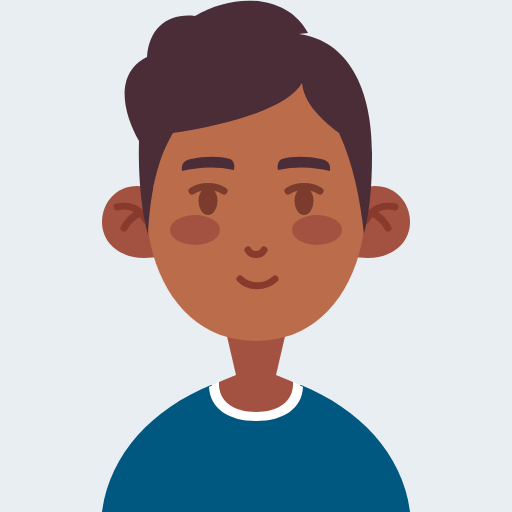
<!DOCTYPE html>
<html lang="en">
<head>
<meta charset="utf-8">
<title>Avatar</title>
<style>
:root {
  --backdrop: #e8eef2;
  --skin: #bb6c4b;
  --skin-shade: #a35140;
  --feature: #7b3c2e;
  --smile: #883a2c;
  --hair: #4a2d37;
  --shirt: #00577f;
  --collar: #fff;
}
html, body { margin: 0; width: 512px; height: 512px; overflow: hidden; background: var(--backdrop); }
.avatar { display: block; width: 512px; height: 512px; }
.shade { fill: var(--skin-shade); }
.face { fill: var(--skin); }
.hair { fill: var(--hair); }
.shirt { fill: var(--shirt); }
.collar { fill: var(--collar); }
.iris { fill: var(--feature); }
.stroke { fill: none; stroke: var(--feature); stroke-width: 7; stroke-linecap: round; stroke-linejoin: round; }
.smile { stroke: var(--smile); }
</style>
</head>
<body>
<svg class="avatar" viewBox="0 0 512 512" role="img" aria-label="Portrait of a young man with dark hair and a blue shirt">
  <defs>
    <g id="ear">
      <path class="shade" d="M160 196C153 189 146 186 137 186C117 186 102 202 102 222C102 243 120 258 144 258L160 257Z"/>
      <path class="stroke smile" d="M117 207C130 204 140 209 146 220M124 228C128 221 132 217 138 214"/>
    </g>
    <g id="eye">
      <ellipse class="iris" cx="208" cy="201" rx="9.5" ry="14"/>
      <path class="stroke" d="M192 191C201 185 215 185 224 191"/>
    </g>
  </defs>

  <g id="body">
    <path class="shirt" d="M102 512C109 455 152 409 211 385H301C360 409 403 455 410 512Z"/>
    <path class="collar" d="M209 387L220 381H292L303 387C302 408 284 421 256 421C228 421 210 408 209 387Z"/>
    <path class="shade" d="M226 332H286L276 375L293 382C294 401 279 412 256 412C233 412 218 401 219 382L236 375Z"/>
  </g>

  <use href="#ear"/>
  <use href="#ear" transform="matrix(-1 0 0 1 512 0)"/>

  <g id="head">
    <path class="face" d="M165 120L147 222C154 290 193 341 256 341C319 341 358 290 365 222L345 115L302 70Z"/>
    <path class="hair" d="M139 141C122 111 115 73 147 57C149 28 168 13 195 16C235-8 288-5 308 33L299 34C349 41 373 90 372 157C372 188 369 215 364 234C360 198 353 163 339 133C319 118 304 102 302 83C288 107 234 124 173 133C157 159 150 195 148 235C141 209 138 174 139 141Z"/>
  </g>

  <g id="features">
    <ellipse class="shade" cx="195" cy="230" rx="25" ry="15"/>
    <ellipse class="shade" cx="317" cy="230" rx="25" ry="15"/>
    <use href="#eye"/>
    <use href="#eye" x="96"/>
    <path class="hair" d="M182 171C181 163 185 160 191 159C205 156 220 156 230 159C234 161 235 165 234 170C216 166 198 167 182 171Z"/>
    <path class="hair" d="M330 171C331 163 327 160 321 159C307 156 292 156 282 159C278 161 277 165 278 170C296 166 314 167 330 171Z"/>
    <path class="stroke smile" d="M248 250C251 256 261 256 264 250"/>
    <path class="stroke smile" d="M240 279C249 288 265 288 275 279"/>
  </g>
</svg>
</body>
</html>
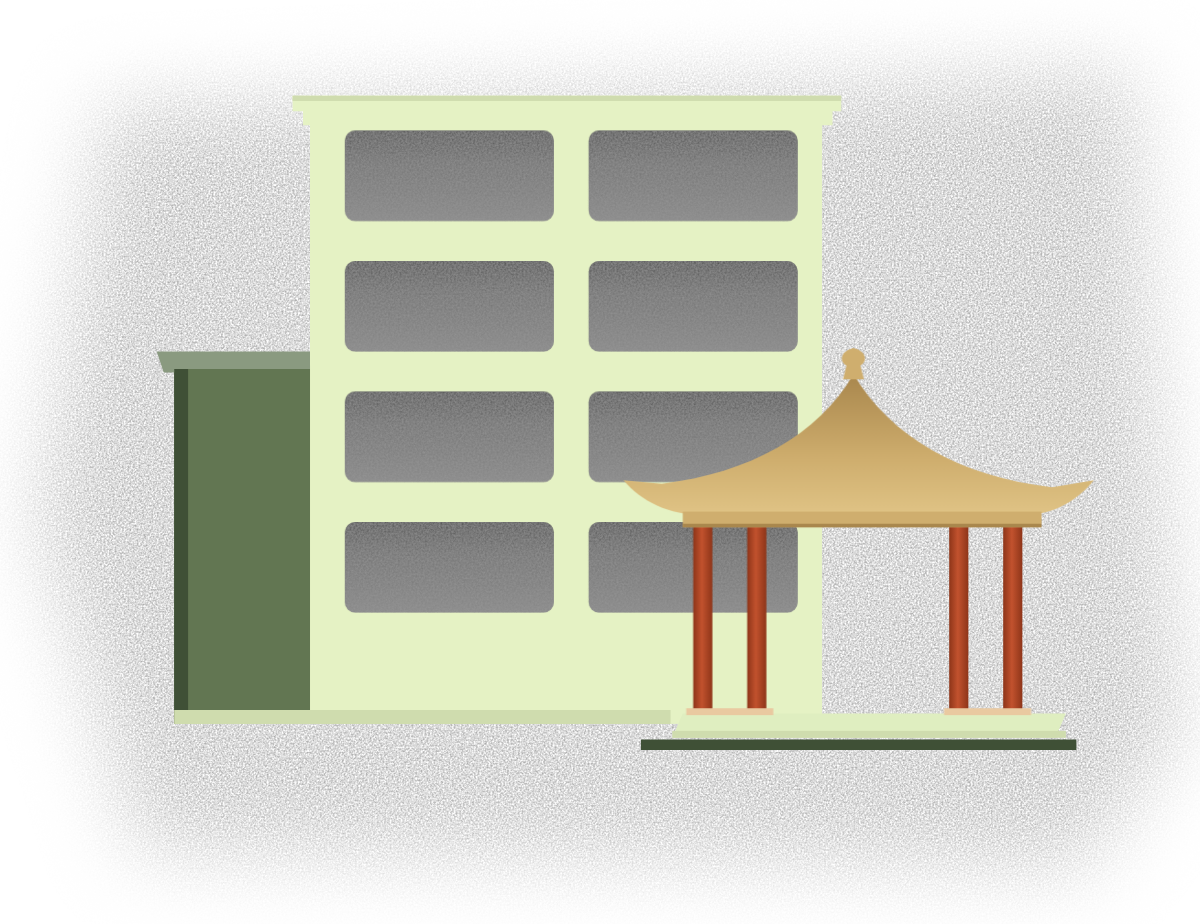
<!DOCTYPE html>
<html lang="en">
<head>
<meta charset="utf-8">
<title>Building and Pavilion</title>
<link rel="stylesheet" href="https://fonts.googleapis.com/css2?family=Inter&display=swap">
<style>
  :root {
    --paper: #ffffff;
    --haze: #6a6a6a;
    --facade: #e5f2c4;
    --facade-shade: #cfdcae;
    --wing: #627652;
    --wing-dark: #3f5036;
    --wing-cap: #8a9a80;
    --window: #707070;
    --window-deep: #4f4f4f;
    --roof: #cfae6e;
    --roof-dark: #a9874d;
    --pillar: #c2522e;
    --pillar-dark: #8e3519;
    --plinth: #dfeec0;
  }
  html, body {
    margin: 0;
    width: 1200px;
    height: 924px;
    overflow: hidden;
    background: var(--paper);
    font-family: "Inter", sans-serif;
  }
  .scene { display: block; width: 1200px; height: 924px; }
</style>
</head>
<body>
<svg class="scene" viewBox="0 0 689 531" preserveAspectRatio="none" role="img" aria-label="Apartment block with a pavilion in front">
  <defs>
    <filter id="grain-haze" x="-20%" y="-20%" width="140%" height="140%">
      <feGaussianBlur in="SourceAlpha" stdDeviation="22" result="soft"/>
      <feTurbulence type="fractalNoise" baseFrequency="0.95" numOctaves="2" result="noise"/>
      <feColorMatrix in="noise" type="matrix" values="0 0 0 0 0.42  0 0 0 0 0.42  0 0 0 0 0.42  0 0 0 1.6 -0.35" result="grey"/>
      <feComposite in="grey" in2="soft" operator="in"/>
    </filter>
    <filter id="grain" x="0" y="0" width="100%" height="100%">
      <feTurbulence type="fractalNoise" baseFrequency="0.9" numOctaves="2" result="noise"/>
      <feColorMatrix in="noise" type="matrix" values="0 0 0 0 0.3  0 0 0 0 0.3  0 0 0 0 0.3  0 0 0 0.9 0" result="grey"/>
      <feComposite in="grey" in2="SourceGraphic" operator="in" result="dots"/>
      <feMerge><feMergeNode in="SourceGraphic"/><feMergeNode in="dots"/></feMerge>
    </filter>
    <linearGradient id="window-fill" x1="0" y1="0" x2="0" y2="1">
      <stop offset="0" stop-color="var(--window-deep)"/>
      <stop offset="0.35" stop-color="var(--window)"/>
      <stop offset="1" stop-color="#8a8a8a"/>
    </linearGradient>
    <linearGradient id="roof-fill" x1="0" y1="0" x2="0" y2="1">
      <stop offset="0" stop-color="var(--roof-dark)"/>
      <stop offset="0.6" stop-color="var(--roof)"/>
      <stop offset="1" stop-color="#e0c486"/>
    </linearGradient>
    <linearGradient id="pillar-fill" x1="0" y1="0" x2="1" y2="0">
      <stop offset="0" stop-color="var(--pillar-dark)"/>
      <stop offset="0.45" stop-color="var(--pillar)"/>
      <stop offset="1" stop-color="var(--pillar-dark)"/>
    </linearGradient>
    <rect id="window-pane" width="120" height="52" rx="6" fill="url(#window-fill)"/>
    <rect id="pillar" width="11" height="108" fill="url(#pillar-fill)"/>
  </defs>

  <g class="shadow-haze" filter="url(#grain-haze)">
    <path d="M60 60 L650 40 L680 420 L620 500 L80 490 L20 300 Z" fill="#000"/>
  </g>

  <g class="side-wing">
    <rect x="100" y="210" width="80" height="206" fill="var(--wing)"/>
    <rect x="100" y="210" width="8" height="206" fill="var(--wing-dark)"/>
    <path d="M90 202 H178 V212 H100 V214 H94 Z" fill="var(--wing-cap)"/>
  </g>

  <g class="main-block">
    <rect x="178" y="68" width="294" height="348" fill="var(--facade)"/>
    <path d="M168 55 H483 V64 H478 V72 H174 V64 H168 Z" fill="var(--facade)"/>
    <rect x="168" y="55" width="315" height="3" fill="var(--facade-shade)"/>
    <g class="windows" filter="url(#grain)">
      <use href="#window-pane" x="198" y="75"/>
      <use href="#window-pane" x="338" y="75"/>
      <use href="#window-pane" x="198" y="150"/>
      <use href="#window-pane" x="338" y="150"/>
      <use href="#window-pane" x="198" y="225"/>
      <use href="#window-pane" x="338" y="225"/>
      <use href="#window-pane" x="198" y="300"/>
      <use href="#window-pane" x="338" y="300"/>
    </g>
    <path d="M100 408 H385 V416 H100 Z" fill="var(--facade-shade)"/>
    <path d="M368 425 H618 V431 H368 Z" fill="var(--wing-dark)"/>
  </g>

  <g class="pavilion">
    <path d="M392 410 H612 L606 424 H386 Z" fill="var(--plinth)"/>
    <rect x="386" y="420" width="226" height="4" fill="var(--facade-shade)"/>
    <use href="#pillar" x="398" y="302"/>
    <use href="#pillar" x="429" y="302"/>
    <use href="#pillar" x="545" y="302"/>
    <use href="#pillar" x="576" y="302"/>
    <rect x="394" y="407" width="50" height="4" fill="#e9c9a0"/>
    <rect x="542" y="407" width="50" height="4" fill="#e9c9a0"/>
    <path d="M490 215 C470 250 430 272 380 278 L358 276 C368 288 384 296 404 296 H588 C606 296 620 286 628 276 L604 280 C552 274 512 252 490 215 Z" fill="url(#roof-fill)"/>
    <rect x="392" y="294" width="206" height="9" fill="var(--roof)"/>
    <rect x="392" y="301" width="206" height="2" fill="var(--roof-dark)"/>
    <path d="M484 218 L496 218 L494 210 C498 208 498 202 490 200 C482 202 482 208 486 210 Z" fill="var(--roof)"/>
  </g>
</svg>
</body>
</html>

* * *

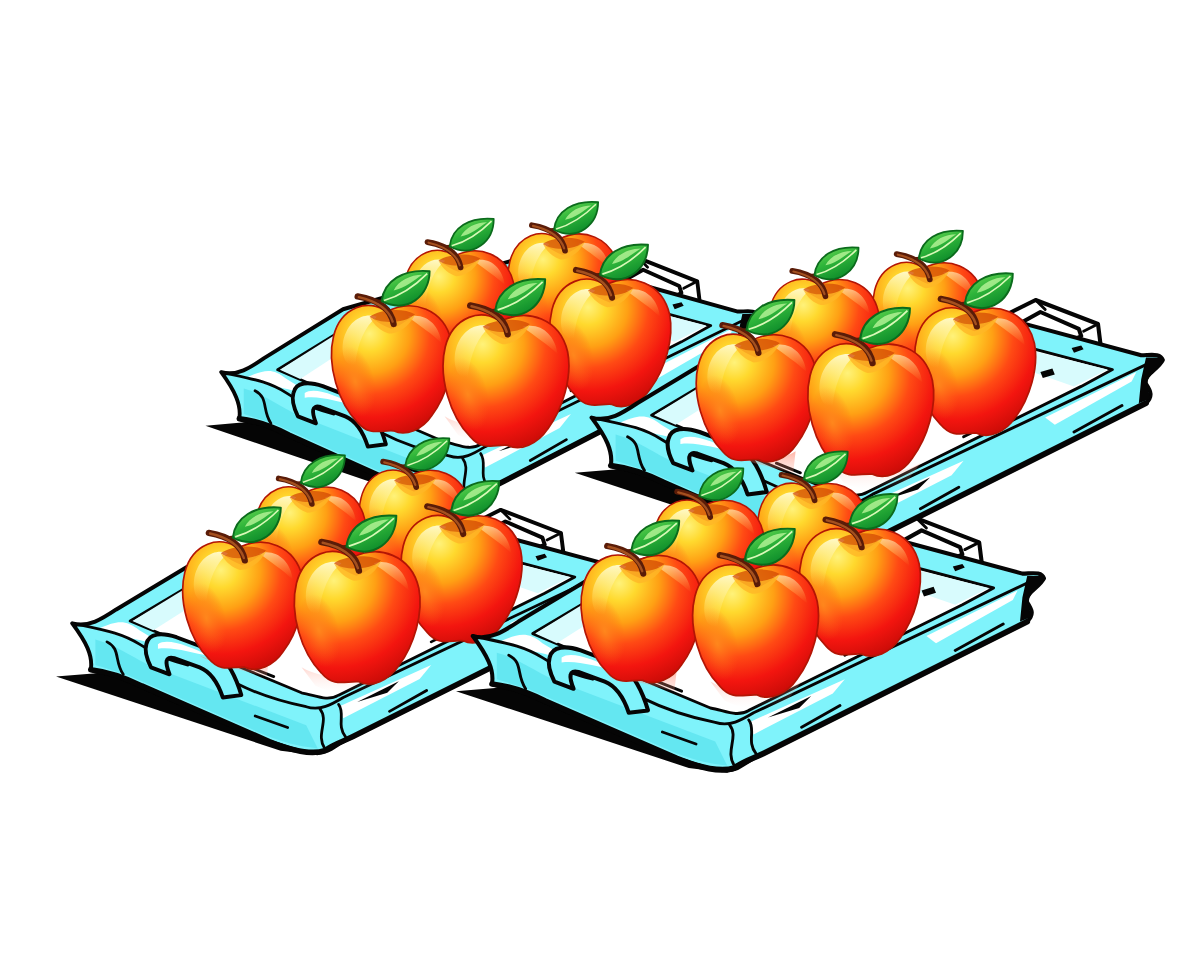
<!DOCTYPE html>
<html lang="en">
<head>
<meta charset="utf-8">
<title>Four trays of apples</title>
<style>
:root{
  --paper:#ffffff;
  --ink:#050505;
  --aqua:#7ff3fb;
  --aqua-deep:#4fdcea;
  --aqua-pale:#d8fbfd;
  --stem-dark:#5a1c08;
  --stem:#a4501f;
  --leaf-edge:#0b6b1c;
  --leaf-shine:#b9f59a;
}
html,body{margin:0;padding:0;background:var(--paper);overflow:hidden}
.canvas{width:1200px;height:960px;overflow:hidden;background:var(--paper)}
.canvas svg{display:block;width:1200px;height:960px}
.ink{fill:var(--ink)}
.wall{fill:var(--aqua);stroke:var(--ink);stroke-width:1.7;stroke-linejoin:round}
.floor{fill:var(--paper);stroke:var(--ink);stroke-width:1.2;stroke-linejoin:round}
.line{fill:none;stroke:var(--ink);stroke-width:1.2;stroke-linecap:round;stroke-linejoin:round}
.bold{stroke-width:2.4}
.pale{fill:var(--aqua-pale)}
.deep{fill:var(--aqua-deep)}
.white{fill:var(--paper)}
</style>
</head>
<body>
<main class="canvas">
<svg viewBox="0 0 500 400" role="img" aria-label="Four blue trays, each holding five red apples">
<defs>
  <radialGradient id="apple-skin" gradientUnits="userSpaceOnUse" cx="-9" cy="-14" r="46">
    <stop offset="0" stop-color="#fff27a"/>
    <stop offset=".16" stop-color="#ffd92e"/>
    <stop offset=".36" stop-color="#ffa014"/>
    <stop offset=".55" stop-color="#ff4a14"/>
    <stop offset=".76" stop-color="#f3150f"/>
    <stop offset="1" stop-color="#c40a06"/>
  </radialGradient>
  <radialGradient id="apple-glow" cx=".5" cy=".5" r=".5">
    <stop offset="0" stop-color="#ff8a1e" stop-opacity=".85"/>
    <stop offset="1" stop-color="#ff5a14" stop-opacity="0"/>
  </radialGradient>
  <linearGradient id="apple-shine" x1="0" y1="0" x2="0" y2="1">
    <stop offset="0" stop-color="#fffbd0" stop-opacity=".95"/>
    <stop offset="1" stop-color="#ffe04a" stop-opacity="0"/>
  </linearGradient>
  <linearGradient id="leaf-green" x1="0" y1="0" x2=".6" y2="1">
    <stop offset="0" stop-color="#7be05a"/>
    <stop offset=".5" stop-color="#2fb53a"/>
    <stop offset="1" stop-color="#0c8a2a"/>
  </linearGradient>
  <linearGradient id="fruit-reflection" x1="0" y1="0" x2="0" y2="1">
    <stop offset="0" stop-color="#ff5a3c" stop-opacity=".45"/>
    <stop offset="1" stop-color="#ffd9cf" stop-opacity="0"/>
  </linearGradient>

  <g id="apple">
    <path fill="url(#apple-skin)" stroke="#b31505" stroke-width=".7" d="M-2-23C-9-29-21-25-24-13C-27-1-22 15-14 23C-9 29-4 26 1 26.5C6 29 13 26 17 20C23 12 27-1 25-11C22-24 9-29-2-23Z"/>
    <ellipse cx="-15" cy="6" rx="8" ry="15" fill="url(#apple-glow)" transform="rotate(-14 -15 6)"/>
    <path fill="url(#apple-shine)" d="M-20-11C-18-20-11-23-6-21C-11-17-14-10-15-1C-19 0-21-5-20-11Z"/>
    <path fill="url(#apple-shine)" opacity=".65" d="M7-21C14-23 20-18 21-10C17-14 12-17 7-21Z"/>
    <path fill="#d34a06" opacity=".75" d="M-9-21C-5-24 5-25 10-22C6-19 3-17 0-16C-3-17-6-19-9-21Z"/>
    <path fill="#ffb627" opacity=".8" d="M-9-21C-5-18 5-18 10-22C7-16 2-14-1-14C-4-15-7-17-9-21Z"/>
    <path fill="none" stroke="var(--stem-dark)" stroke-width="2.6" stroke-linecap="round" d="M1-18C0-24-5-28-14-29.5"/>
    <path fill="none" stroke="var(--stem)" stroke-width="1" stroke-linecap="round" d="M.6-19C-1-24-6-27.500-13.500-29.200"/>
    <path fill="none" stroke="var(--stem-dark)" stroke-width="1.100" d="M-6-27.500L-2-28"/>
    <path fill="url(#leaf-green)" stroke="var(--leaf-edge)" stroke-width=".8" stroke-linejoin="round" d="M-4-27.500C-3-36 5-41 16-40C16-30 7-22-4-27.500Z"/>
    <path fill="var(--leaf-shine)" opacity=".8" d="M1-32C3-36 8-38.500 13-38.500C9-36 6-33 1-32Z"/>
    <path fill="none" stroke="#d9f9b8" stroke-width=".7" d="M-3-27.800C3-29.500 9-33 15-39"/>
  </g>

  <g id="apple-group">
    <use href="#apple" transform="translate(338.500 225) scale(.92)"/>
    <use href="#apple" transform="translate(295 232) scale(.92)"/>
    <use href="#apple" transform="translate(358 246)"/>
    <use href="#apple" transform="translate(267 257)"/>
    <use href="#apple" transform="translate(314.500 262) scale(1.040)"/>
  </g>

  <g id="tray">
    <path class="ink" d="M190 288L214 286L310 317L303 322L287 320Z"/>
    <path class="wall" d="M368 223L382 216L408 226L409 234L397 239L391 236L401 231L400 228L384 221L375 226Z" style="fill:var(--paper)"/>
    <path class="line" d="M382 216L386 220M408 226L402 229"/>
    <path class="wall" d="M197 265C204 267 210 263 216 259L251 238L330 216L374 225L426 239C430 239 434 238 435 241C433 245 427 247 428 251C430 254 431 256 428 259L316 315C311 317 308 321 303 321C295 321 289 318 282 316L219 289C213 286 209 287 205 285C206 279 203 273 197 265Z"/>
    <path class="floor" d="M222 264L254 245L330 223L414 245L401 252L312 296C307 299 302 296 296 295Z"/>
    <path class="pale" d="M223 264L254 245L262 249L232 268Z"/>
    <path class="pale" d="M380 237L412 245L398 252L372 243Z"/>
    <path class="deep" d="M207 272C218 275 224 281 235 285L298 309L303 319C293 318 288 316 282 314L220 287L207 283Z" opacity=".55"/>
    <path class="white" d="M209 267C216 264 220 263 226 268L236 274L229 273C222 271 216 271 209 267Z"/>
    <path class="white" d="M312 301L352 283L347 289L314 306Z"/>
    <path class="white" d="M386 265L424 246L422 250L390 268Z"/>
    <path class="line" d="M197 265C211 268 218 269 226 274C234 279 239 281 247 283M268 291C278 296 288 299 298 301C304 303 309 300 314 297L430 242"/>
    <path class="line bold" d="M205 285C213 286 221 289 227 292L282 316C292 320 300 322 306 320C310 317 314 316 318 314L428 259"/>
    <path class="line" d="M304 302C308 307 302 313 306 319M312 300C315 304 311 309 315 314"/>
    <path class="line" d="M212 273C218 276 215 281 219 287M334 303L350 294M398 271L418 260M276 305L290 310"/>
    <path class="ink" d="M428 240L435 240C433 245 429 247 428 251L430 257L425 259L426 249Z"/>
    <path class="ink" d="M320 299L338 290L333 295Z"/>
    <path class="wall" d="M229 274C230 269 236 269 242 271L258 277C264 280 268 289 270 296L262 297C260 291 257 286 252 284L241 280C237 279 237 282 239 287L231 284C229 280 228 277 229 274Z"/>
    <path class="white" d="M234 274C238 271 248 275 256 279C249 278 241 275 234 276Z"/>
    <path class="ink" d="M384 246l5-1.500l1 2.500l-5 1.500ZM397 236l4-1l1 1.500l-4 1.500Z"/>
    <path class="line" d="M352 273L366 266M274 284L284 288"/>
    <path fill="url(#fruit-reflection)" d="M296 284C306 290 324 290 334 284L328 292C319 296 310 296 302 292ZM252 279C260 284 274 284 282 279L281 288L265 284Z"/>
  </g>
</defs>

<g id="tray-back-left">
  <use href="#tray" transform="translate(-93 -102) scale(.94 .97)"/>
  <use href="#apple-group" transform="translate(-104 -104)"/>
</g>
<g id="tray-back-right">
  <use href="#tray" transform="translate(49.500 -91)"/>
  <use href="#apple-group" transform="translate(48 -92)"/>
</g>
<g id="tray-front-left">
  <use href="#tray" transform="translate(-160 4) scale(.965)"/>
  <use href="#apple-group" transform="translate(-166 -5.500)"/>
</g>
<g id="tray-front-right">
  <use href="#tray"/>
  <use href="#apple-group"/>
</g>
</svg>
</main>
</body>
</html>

## DIRECTIONS FOR THIS TASK
Your answer should consist of the lines from the material that contain "bold".

## YOUR SOLUTION
.bold{stroke-width:2.4}
    <path class="line bold" d="M205 285C213 286 221 289 227 292L282 316C292 320 300 322 306 320C310 317 314 316 318 314L428 259"/>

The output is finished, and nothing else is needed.